CALL FOR PAPERS
Truth and Truths: Memory, Identity, and Nation
The concepts of nation, identity, and memory impact our lives in different ways as we use our own/individual perspective and methods to accept and process these ideas into our lives. These representations tend to empower us to take a stand with or against issues that can change our lives and our world. But what separates the truth from the false? Are there multiple truths? Where do we find truth? In our identity, our memories, or our nations? One can only speculate that the definition of the truth is shaped by one’s experiences, perceptions, and preconceived notions. Hence, when analyzing documents, patterns, and data from the past and the present, one can assume that we can predict patterns of how truth and truths are defined and applied by societies. How do we allow our nationality and memories to identify who we are? And where does truth lie? Memory is a vital concern when people convey details and provide explanations concerning issues on a larger scale. In the process we use stories (representations of the past and memories, both personal and collective) not only to make sense of our experiences, but to justify decisions and to profit from the experience of the past and of others in making current decisions about the present and the future.
Abstracts for 20-minute papers are welcome. Abstracts should be no longer than 250 words. The conference accepts papers that include but are not limited to:
- Religious Identities
- Personal and Collective Memory
- Patriotism vs. Nationalism
- Historical Representations of Identity
- Truth and Post-Truths
- Connotations of Nationalism
- Representations of Identity, Memory, and Nation in Literature and Media
- Nations: Representations of Privilege and Oppression
To apply, please submit an abstract and a brief bio to Ahmed Bitar, email@example.com by Friday, February 15, 2019.
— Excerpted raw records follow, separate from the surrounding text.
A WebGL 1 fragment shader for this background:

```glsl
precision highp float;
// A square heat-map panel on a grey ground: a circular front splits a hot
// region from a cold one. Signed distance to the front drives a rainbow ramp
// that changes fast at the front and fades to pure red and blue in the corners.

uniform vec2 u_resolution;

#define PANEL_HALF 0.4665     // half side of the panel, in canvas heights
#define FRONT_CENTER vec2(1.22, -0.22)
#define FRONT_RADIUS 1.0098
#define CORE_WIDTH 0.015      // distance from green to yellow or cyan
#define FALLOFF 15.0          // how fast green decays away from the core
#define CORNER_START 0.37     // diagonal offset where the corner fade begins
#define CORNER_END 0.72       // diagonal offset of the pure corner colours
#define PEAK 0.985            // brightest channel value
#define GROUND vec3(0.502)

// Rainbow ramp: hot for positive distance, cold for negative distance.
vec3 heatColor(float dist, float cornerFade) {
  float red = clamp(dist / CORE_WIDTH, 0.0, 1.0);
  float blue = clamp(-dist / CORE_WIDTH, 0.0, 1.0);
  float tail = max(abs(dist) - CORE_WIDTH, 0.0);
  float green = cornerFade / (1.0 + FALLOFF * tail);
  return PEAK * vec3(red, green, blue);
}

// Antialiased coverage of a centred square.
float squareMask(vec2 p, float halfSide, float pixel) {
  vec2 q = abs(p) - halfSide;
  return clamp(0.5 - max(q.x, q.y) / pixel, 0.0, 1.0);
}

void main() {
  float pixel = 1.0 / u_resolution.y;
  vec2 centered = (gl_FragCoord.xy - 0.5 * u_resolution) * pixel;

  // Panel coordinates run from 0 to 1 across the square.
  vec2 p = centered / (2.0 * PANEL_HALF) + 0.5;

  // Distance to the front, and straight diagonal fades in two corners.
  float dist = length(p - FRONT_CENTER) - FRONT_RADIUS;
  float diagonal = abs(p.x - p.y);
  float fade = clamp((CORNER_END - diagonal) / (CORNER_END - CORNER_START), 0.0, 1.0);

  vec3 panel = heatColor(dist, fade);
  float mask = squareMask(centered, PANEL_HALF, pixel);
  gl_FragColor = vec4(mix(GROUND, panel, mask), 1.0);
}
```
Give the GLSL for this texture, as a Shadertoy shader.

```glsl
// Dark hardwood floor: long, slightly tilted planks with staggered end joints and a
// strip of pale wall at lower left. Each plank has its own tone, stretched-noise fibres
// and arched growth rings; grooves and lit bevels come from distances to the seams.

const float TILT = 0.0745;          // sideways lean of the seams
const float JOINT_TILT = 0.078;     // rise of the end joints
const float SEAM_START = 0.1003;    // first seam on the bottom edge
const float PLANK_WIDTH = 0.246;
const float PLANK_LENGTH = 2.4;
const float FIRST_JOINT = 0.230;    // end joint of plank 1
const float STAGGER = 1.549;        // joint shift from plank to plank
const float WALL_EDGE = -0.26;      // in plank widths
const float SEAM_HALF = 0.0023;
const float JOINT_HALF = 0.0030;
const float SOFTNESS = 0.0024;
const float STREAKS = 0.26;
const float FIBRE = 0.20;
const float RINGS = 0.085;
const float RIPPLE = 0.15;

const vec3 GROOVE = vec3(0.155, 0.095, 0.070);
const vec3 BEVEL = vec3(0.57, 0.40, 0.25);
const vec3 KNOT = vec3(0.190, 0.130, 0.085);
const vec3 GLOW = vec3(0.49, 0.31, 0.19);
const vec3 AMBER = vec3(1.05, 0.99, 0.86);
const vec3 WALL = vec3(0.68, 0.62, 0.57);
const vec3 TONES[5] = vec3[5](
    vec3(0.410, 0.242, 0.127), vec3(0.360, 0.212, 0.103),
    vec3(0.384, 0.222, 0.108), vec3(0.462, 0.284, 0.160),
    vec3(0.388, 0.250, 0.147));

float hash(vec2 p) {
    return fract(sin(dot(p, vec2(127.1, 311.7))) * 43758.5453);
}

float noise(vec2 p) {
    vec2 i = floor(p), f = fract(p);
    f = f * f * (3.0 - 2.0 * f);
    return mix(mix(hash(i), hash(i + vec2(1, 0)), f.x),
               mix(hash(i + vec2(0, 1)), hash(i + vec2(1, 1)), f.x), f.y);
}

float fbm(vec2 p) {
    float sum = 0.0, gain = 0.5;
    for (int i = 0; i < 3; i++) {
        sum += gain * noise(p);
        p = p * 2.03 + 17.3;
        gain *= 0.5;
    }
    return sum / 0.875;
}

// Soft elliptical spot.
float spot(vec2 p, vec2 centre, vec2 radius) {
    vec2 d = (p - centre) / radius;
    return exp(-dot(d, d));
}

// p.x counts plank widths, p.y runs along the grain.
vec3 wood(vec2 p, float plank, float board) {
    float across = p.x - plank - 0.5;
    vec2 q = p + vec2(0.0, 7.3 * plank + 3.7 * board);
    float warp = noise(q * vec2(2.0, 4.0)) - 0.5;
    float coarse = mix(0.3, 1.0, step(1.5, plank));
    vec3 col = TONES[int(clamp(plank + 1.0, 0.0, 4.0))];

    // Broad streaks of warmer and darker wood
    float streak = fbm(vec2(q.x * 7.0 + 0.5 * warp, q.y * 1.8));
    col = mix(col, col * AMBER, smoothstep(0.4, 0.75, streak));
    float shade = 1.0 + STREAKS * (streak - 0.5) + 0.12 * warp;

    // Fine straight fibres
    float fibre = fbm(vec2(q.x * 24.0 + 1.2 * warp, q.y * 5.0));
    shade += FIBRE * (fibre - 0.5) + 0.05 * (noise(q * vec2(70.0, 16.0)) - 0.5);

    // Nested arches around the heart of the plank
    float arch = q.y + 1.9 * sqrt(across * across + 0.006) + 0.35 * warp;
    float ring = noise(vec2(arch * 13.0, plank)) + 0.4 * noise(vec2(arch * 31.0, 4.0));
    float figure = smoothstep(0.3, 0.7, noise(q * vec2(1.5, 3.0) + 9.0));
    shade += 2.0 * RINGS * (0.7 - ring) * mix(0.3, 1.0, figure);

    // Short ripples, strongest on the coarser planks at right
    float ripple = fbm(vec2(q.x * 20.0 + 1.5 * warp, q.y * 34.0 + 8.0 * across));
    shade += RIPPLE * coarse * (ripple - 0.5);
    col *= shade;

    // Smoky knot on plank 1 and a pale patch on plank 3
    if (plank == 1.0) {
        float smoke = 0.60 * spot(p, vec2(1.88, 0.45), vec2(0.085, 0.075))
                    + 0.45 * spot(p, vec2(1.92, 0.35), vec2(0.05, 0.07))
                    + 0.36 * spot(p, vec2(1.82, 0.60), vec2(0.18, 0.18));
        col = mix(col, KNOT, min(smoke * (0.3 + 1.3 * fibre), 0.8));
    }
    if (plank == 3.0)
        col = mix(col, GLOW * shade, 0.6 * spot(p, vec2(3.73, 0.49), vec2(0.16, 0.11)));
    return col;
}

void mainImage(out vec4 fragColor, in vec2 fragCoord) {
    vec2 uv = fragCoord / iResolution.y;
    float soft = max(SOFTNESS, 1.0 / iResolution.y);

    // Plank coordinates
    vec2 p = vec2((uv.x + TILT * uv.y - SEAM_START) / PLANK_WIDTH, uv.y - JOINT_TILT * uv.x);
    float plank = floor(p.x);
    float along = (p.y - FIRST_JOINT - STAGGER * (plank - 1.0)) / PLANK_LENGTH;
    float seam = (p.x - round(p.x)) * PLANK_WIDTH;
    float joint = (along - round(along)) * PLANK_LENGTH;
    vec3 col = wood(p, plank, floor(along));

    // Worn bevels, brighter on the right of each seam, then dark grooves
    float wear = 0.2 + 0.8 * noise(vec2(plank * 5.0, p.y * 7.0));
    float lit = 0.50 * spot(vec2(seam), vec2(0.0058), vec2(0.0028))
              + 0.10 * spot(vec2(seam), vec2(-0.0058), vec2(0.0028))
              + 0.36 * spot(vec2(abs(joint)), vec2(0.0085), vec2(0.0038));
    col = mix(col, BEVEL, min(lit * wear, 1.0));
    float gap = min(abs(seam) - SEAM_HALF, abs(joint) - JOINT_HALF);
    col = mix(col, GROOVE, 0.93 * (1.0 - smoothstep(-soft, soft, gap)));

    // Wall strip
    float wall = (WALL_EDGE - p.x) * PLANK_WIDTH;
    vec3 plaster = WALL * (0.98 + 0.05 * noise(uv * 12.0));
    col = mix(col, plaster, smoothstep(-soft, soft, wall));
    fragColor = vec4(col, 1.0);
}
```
The conference will take place at Wayne State University on Saturday, April 6, 2019. The conference is held by The Graduate Forum in the Department of Classical and Modern Languages and Literatures at Wayne State University.